Jacobs and her team are now delving deeper into the effects of SLC16A11 risk variants on liver cell metabolism and physiology. They recently demonstrated that decreased expression of this gene leads to altered glucose metabolism in liver cells and lab animals. These animals also show changes in energy metabolism and liver physiology that are often seen in individuals with type 2 diabetes. 

“We need to understand what genes are affected by the variants and in which cell types they’re acting. Then we can test how a change in expression or function of that gene affects metabolism and disease risk,” Jacobs said. “We’ve now taken this story from genetics to mechanism and to an initial understanding of physiology.”

Figuring out what genetic variants do in cells is even more challenging when variants occur in regions of the genome that don’t code for proteins, but rather regulate expression of other genes.

To streamline and scale up this approach, institute member Melina Claussnitzer, an institute member at the Broad and an assistant professor at Harvard Medical School at the Center for Genomic Medicine and the Endocrinology Division at Massachusetts General Hospital, and her group have developed a computational and experimental toolkit that predicts and tests how variants in noncoding regions affect molecular and cellular function.

Claussnitzer, who has co-lead the Broad’s Variant-to-Function initiative, and her team recently used the toolkit to figure out how variants in a noncoding region of a gene called ADCY5 disrupt metabolism in two cell types, fat cells and bone cells. This altered metabolism is associated with increased risk of both high blood sugar and dense but fracture-prone bones often seen in patients with type 2 diabetes.

Melina Claussnitzer. Credit: Gretchen Ertl.
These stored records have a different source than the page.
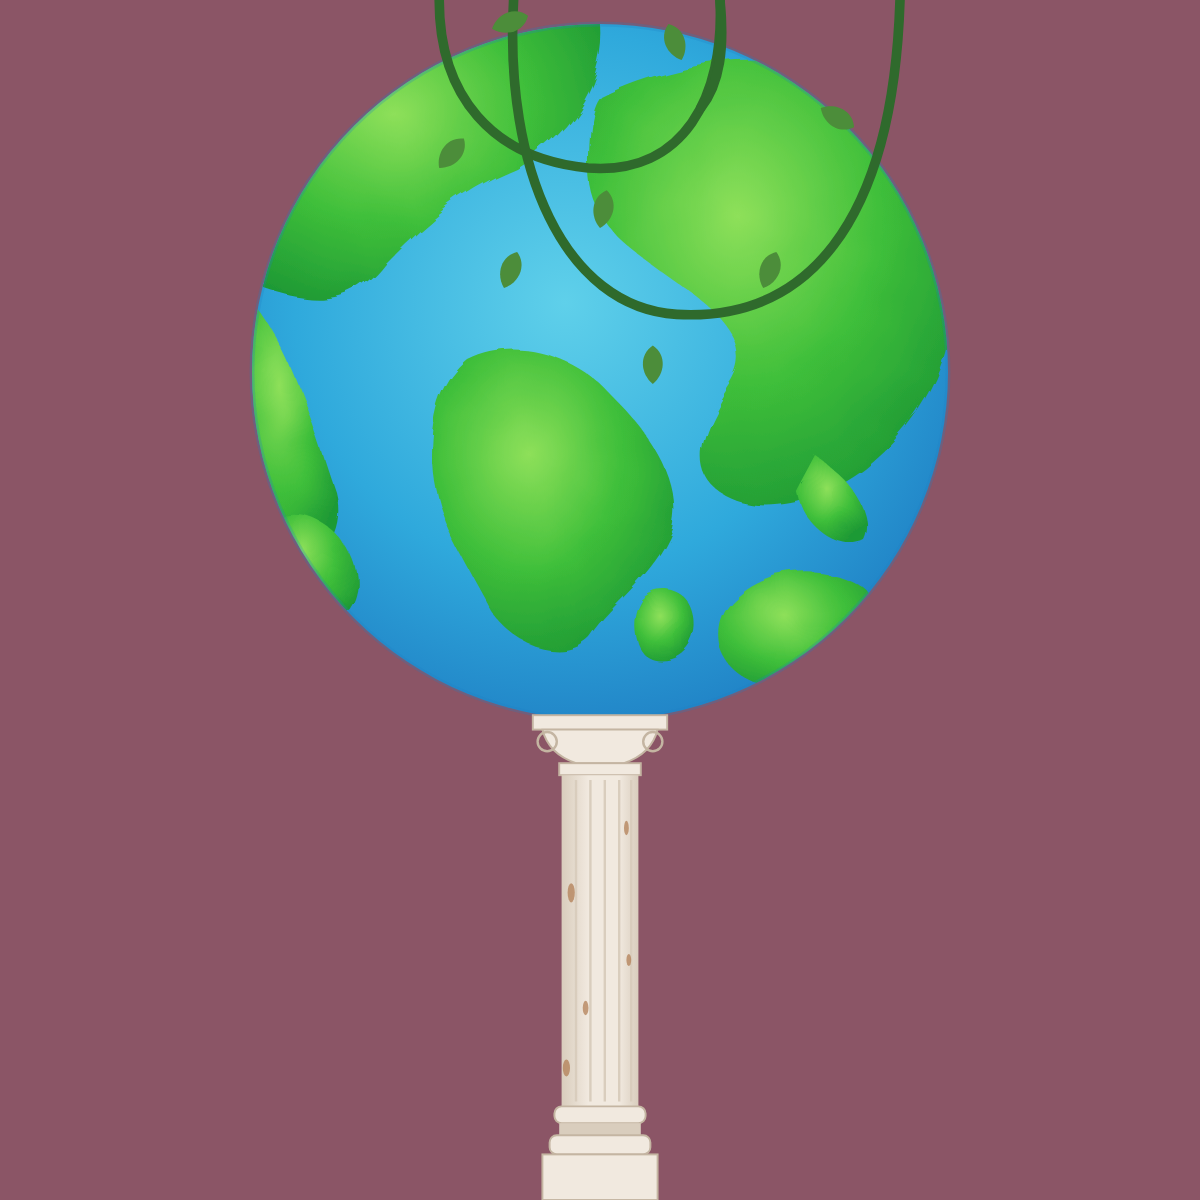
<!DOCTYPE html>
<html lang="en">
<head>
<meta charset="utf-8">
<title>Earth on a Column</title>
<style>
  :root {
    --backdrop: #8b5566;
    --ocean-light: #5fd0ea;
    --ocean-mid: #2fa9dc;
    --ocean-deep: #1f7fc4;
    --land-light: #8ee05a;
    --land-mid: #3fbf3a;
    --land-deep: #1f9a35;
    --vine: #2f6a2c;
    --leaf: #4c8d3a;
    --leaf-vein: #6aa84f;
    --marble: #f1e9df;
    --marble-shade: #d9cdbd;
    --marble-edge: #c4b5a2;
    --rust: #b07a4f;
  }
  html, body {
    margin: 0;
    padding: 0;
    width: 1200px;
    height: 1200px;
    overflow: hidden;
    background: var(--backdrop);
  }
  .artboard {
    display: block;
    width: 1200px;
    height: 1200px;
  }
</style>
</head>
<body>
<svg class="artboard" viewBox="0 0 500 500" xmlns="http://www.w3.org/2000/svg" role="img" aria-label="A watercolour Earth resting on a classical column with hanging vines">
  <defs>
    <radialGradient id="ocean-wash" cx="45%" cy="40%" r="65%">
      <stop offset="0" stop-color="var(--ocean-light)"/>
      <stop offset="0.6" stop-color="var(--ocean-mid)"/>
      <stop offset="1" stop-color="var(--ocean-deep)"/>
    </radialGradient>
    <radialGradient id="land-wash" cx="40%" cy="35%" r="70%">
      <stop offset="0" stop-color="var(--land-light)"/>
      <stop offset="0.55" stop-color="var(--land-mid)"/>
      <stop offset="1" stop-color="var(--land-deep)"/>
    </radialGradient>
    <linearGradient id="shaft-shade" x1="0" x2="1">
      <stop offset="0" stop-color="var(--marble-shade)"/>
      <stop offset="0.35" stop-color="var(--marble)"/>
      <stop offset="0.75" stop-color="var(--marble)"/>
      <stop offset="1" stop-color="var(--marble-shade)"/>
    </linearGradient>
    <clipPath id="globe-clip">
      <circle cx="250" cy="155" r="145"/>
    </clipPath>
    <filter id="watercolor-edge" x="-5%" y="-5%" width="110%" height="110%">
      <feTurbulence type="fractalNoise" baseFrequency="0.05" numOctaves="2" seed="4"/>
      <feDisplacementMap in="SourceGraphic" scale="6"/>
    </filter>
    <path id="leaf" d="M0 0 C4 -5 12 -6 16 0 C12 6 4 5 0 0 Z"/>
  </defs>

  <rect class="backdrop" width="500" height="500" fill="var(--backdrop)"/>

  <g class="globe">
    <circle cx="250" cy="155" r="145" fill="url(#ocean-wash)"/>
    <g class="continents" clip-path="url(#globe-clip)" fill="url(#land-wash)" filter="url(#watercolor-edge)">
      <path d="M130 20 L250 5 C255 30 240 55 215 70 C190 80 175 95 160 110 C145 130 125 125 110 120 L105 40 Z"/>
      <path d="M100 120 C120 140 130 175 140 205 C145 225 130 240 110 235 L100 200 Z"/>
      <path d="M195 150 C215 140 240 148 255 165 C270 180 285 200 280 220 C272 240 255 250 245 265 C235 275 215 270 205 255 C195 235 180 215 180 190 C180 170 185 158 195 150 Z"/>
      <path d="M250 40 C280 25 320 20 350 30 C380 40 400 70 400 110 C398 150 385 175 360 195 C340 210 315 215 300 205 C285 195 295 175 305 160 C315 145 300 130 285 120 C265 105 245 95 245 70 C245 55 246 45 250 40 Z"/>
      <path d="M305 250 C320 235 345 235 360 245 C372 255 365 275 345 285 C325 292 305 285 300 270 C298 262 300 255 305 250 Z"/>
      <path d="M267 250 C275 242 288 246 290 258 C292 270 282 278 272 275 C264 272 262 258 267 250 Z"/>
      <path d="M118 215 C130 212 145 222 148 238 C150 252 140 262 128 258 L112 240 Z"/>
      <path d="M340 190 C355 200 365 215 360 225 C350 230 335 220 332 205 Z"/>
    </g>
    <circle cx="250" cy="155" r="145" fill="none" stroke="var(--ocean-deep)" stroke-opacity="0.25" stroke-width="2"/>
  </g>

  <g class="hanging-vines" fill="none" stroke="var(--vine)" stroke-width="4" stroke-linecap="round">
    <path d="M183 0 C183 40 205 66 245 70 C285 73 302 40 300 0"/>
    <path d="M214 0 C210 70 235 128 282 131 C335 134 372 95 375 0"/>
    <path d="M300 0 C302 20 300 35 292 45"/>
  </g>
  <g class="vine-leaves" fill="var(--leaf)">
    <use href="#leaf" transform="translate(205 12) rotate(-20)"/>
    <use href="#leaf" transform="translate(183 70) rotate(-50)"/>
    <use href="#leaf" transform="translate(210 120) rotate(-70)"/>
    <use href="#leaf" transform="translate(250 95) rotate(-80)"/>
    <use href="#leaf" transform="translate(272 160) rotate(-90)"/>
    <use href="#leaf" transform="translate(318 120) rotate(-70)"/>
    <use href="#leaf" transform="translate(342 45) rotate(30)"/>
    <use href="#leaf" transform="translate(284 25) rotate(-110)"/>
  </g>

  <g class="column">
    <rect class="abacus" x="222" y="298" width="56" height="6" fill="var(--marble)" stroke="var(--marble-edge)" stroke-width="0.8"/>
    <path class="echinus" d="M226 304 H274 C272 312 266 316 260 318 H240 C234 316 228 312 226 304 Z" fill="var(--marble)" stroke="var(--marble-edge)" stroke-width="0.8"/>
    <circle class="volute-left" cx="228" cy="309" r="4" fill="none" stroke="var(--marble-edge)" stroke-width="1"/>
    <circle class="volute-right" cx="272" cy="309" r="4" fill="none" stroke="var(--marble-edge)" stroke-width="1"/>
    <rect class="necking" x="233" y="318" width="34" height="5" fill="var(--marble)" stroke="var(--marble-edge)" stroke-width="0.8"/>
    <rect class="shaft" x="234" y="323" width="32" height="138" fill="url(#shaft-shade)"/>
    <g class="flutes" stroke="var(--marble-shade)" stroke-width="1">
      <line x1="240" y1="325" x2="240" y2="459"/>
      <line x1="246" y1="325" x2="246" y2="459"/>
      <line x1="252" y1="325" x2="252" y2="459"/>
      <line x1="258" y1="325" x2="258" y2="459"/>
      <line x1="263" y1="325" x2="263" y2="459"/>
    </g>
    <g class="weathering" fill="var(--rust)" opacity="0.7">
      <ellipse cx="238" cy="372" rx="1.5" ry="4"/>
      <ellipse cx="261" cy="345" rx="1" ry="3"/>
      <ellipse cx="244" cy="420" rx="1.2" ry="3"/>
      <ellipse cx="236" cy="445" rx="1.5" ry="3.5"/>
      <ellipse cx="262" cy="400" rx="1" ry="2.5"/>
    </g>
    <rect class="base-torus" x="231" y="461" width="38" height="7" rx="3" fill="var(--marble)" stroke="var(--marble-edge)" stroke-width="0.8"/>
    <rect class="base-scotia" x="233" y="468" width="34" height="5" fill="var(--marble-shade)"/>
    <rect class="base-lower-torus" x="229" y="473" width="42" height="8" rx="3" fill="var(--marble)" stroke="var(--marble-edge)" stroke-width="0.8"/>
    <rect class="plinth" x="226" y="481" width="48" height="19" fill="var(--marble)" stroke="var(--marble-edge)" stroke-width="0.8"/>
  </g>
</svg>
</body>
</html>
Claussnitzer and her colleagues now want to use the framework to explore how variants affect entire networks of gene expression, and therefore cellular programs in fat cells. She and Florez are collaborating on a study analyzing fat cells, which contribute to insulin resistance in type 2 diabetes, from a large cohort of people with and without diabetes. They’ve stratified the patients according to their polygenic risk score for diabetes, which is a calculation of a patient’s cumulative genetic risk for the disease based on their many different genetic variants. They have also applied pathway-specific polygenic scores for type 2 diabetes using the approach developed by Udler and colleagues. The team’s goal is to determine how cell morphology and gene expression differ between fat cells from individuals with high and low polygenic risk. The researchers hope their analysis will provide clues about the molecular and cellular mechanisms in fat cells that could be driving diabetes risk, which can better inform the development of future treatments.

The diabetes researchers say this and other projects wouldn’t be possible without the types of collaborative relationships they have cultivated. “It’s been really transformative to work closely with collaborators, which has allowed us to study patient information in this way,” Claussnitzer said. “It’s really driven our research forward.”

Other members of the diabetes group echo her feelings. 

“We have experts who span the whole spectrum from genetic discovery and mechanistic insight through chemical screening and clinical application, and we’re able to bring it together,” Jacobs said. “The opportunity to work with and learn from each other has been a very rewarding experience.”

 

Support for the work described in this article was provided in part by the Carlos Slim Foundation, National Institute of Diabetes and Digestive and Kidney Diseases, National Institute of General Medical Sciences, National Human Genome Research Institute, National Heart Lung Blood Institute, Massachusetts General Hospital Research Scholars Program, and the Massachusetts General Hospital Transformative Scholars Program.